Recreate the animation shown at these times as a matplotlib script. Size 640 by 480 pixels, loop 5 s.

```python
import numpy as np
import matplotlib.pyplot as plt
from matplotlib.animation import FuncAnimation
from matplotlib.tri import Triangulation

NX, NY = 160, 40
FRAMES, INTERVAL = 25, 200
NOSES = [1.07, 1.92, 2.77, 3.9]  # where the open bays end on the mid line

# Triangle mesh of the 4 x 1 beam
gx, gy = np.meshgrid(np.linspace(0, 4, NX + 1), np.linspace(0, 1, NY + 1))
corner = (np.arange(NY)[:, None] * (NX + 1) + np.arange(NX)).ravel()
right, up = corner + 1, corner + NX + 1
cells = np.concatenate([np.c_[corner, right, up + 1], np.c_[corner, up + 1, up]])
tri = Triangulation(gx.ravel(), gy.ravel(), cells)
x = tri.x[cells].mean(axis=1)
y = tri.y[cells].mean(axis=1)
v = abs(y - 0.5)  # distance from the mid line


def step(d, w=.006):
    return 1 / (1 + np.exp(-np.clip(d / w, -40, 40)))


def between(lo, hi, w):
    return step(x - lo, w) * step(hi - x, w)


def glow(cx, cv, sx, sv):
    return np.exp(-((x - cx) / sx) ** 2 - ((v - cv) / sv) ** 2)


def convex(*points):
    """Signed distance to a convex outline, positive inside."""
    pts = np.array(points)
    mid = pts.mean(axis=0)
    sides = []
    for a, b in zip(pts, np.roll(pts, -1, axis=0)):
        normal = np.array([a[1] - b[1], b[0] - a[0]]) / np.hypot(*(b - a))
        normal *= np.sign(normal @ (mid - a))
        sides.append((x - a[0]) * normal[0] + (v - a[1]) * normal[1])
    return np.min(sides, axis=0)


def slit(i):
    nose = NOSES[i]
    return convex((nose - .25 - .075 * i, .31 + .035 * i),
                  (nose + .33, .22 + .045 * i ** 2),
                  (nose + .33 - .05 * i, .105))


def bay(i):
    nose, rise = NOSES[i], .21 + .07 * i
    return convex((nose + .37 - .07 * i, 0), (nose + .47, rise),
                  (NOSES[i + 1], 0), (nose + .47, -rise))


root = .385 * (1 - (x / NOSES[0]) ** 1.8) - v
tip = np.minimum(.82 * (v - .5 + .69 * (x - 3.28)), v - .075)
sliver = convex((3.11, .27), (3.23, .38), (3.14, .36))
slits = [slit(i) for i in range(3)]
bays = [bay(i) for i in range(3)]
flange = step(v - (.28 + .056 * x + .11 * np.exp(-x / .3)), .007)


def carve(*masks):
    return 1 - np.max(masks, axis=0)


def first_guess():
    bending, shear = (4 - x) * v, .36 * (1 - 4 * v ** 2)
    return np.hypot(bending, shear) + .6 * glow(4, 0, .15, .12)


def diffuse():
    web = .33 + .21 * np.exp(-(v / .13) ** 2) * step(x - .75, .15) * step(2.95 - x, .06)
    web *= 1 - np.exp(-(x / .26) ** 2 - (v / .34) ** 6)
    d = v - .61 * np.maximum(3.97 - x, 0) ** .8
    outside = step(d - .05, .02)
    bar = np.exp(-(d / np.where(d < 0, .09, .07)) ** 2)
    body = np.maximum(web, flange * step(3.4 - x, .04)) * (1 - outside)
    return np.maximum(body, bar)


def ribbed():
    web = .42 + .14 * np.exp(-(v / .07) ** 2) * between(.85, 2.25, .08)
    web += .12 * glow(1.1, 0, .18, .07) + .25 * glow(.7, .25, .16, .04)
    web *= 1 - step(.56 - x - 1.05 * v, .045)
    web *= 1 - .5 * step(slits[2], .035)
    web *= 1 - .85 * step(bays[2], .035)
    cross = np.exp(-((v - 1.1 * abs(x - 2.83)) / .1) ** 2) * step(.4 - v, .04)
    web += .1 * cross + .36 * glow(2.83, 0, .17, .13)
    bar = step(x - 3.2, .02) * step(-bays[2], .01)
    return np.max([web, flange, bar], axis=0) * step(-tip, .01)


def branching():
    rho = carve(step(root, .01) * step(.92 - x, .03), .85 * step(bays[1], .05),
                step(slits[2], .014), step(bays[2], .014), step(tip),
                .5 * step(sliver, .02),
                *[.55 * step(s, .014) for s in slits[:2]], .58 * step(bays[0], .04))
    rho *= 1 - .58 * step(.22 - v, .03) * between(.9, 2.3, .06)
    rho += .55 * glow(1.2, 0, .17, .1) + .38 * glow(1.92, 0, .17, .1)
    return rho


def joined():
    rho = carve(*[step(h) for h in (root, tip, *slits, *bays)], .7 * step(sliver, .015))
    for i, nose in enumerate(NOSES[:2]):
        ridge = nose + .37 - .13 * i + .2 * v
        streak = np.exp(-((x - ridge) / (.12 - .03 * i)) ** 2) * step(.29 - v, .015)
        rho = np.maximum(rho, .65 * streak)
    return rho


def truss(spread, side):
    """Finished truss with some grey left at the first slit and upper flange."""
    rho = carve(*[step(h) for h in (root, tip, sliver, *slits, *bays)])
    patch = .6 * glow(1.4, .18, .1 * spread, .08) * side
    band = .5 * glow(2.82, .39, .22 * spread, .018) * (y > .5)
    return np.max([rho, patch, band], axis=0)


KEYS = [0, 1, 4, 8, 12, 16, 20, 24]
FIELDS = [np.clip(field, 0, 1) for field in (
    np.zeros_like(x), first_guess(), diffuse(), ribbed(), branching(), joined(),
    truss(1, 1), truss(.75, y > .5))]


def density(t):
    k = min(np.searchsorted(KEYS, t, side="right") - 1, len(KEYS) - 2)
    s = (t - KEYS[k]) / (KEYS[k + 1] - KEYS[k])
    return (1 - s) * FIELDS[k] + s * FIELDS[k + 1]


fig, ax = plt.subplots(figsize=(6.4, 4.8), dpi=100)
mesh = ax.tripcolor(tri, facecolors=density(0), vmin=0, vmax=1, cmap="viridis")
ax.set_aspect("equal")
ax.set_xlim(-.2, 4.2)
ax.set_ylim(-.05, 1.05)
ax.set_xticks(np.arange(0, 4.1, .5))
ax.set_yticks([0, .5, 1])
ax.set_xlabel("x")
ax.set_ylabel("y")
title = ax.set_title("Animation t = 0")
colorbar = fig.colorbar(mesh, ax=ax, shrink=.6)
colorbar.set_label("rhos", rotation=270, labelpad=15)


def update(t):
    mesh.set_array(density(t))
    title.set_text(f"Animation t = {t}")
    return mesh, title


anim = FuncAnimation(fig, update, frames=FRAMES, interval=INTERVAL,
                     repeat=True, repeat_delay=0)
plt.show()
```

## WORK INSTRUCTION
Retype each line above with no alterations.

## COMPLETED TASK
Recreate the animation shown at these times as a matplotlib script. Size 640 by 480 pixels, loop 5 s.

```python
import numpy as np
import matplotlib.pyplot as plt
from matplotlib.animation import FuncAnimation
from matplotlib.tri import Triangulation

NX, NY = 160, 40
FRAMES, INTERVAL = 25, 200
NOSES = [1.07, 1.92, 2.77, 3.9]  # where the open bays end on the mid line

# Triangle mesh of the 4 x 1 beam
gx, gy = np.meshgrid(np.linspace(0, 4, NX + 1), np.linspace(0, 1, NY + 1))
corner = (np.arange(NY)[:, None] * (NX + 1) + np.arange(NX)).ravel()
right, up = corner + 1, corner + NX + 1
cells = np.concatenate([np.c_[corner, right, up + 1], np.c_[corner, up + 1, up]])
tri = Triangulation(gx.ravel(), gy.ravel(), cells)
x = tri.x[cells].mean(axis=1)
y = tri.y[cells].mean(axis=1)
v = abs(y - 0.5)  # distance from the mid line


def step(d, w=.006):
    return 1 / (1 + np.exp(-np.clip(d / w, -40, 40)))


def between(lo, hi, w):
    return step(x - lo, w) * step(hi - x, w)


def glow(cx, cv, sx, sv):
    return np.exp(-((x - cx) / sx) ** 2 - ((v - cv) / sv) ** 2)


def convex(*points):
    """Signed distance to a convex outline, positive inside."""
    pts = np.array(points)
    mid = pts.mean(axis=0)
    sides = []
    for a, b in zip(pts, np.roll(pts, -1, axis=0)):
        normal = np.array([a[1] - b[1], b[0] - a[0]]) / np.hypot(*(b - a))
        normal *= np.sign(normal @ (mid - a))
        sides.append((x - a[0]) * normal[0] + (v - a[1]) * normal[1])
    return np.min(sides, axis=0)


def slit(i):
    nose = NOSES[i]
    return convex((nose - .25 - .075 * i, .31 + .035 * i),
                  (nose + .33, .22 + .045 * i ** 2),
                  (nose + .33 - .05 * i, .105))


def bay(i):
    nose, rise = NOSES[i], .21 + .07 * i
    return convex((nose + .37 - .07 * i, 0), (nose + .47, rise),
                  (NOSES[i + 1], 0), (nose + .47, -rise))


root = .385 * (1 - (x / NOSES[0]) ** 1.8) - v
tip = np.minimum(.82 * (v - .5 + .69 * (x - 3.28)), v - .075)
sliver = convex((3.11, .27), (3.23, .38), (3.14, .36))
slits = [slit(i) for i in range(3)]
bays = [bay(i) for i in range(3)]
flange = step(v - (.28 + .056 * x + .11 * np.exp(-x / .3)), .007)


def carve(*masks):
    return 1 - np.max(masks, axis=0)


def first_guess():
    bending, shear = (4 - x) * v, .36 * (1 - 4 * v ** 2)
    return np.hypot(bending, shear) + .6 * glow(4, 0, .15, .12)


def diffuse():
    web = .33 + .21 * np.exp(-(v / .13) ** 2) * step(x - .75, .15) * step(2.95 - x, .06)
    web *= 1 - np.exp(-(x / .26) ** 2 - (v / .34) ** 6)
    d = v - .61 * np.maximum(3.97 - x, 0) ** .8
    outside = step(d - .05, .02)
    bar = np.exp(-(d / np.where(d < 0, .09, .07)) ** 2)
    body = np.maximum(web, flange * step(3.4 - x, .04)) * (1 - outside)
    return np.maximum(body, bar)


def ribbed():
    web = .42 + .14 * np.exp(-(v / .07) ** 2) * between(.85, 2.25, .08)
    web += .12 * glow(1.1, 0, .18, .07) + .25 * glow(.7, .25, .16, .04)
    web *= 1 - step(.56 - x - 1.05 * v, .045)
    web *= 1 - .5 * step(slits[2], .035)
    web *= 1 - .85 * step(bays[2], .035)
    cross = np.exp(-((v - 1.1 * abs(x - 2.83)) / .1) ** 2) * step(.4 - v, .04)
    web += .1 * cross + .36 * glow(2.83, 0, .17, .13)
    bar = step(x - 3.2, .02) * step(-bays[2], .01)
    return np.max([web, flange, bar], axis=0) * step(-tip, .01)


def branching():
    rho = carve(step(root, .01) * step(.92 - x, .03), .85 * step(bays[1], .05),
                step(slits[2], .014), step(bays[2], .014), step(tip),
                .5 * step(sliver, .02),
                *[.55 * step(s, .014) for s in slits[:2]], .58 * step(bays[0], .04))
    rho *= 1 - .58 * step(.22 - v, .03) * between(.9, 2.3, .06)
    rho += .55 * glow(1.2, 0, .17, .1) + .38 * glow(1.92, 0, .17, .1)
    return rho


def joined():
    rho = carve(*[step(h) for h in (root, tip, *slits, *bays)], .7 * step(sliver, .015))
    for i, nose in enumerate(NOSES[:2]):
        ridge = nose + .37 - .13 * i + .2 * v
        streak = np.exp(-((x - ridge) / (.12 - .03 * i)) ** 2) * step(.29 - v, .015)
        rho = np.maximum(rho, .65 * streak)
    return rho


def truss(spread, side):
    """Finished truss with some grey left at the first slit and upper flange."""
    rho = carve(*[step(h) for h in (root, tip, sliver, *slits, *bays)])
    patch = .6 * glow(1.4, .18, .1 * spread, .08) * side
    band = .5 * glow(2.82, .39, .22 * spread, .018) * (y > .5)
    return np.max([rho, patch, band], axis=0)


KEYS = [0, 1, 4, 8, 12, 16, 20, 24]
FIELDS = [np.clip(field, 0, 1) for field in (
    np.zeros_like(x), first_guess(), diffuse(), ribbed(), branching(), joined(),
    truss(1, 1), truss(.75, y > .5))]


def density(t):
    k = min(np.searchsorted(KEYS, t, side="right") - 1, len(KEYS) - 2)
    s = (t - KEYS[k]) / (KEYS[k + 1] - KEYS[k])
    return (1 - s) * FIELDS[k] + s * FIELDS[k + 1]


fig, ax = plt.subplots(figsize=(6.4, 4.8), dpi=100)
mesh = ax.tripcolor(tri, facecolors=density(0), vmin=0, vmax=1, cmap="viridis")
ax.set_aspect("equal")
ax.set_xlim(-.2, 4.2)
ax.set_ylim(-.05, 1.05)
ax.set_xticks(np.arange(0, 4.1, .5))
ax.set_yticks([0, .5, 1])
ax.set_xlabel("x")
ax.set_ylabel("y")
title = ax.set_title("Animation t = 0")
colorbar = fig.colorbar(mesh, ax=ax, shrink=.6)
colorbar.set_label("rhos", rotation=270, labelpad=15)


def update(t):
    mesh.set_array(density(t))
    title.set_text(f"Animation t = {t}")
    return mesh, title


anim = FuncAnimation(fig, update, frames=FRAMES, interval=INTERVAL,
                     repeat=True, repeat_delay=0)
plt.show()
```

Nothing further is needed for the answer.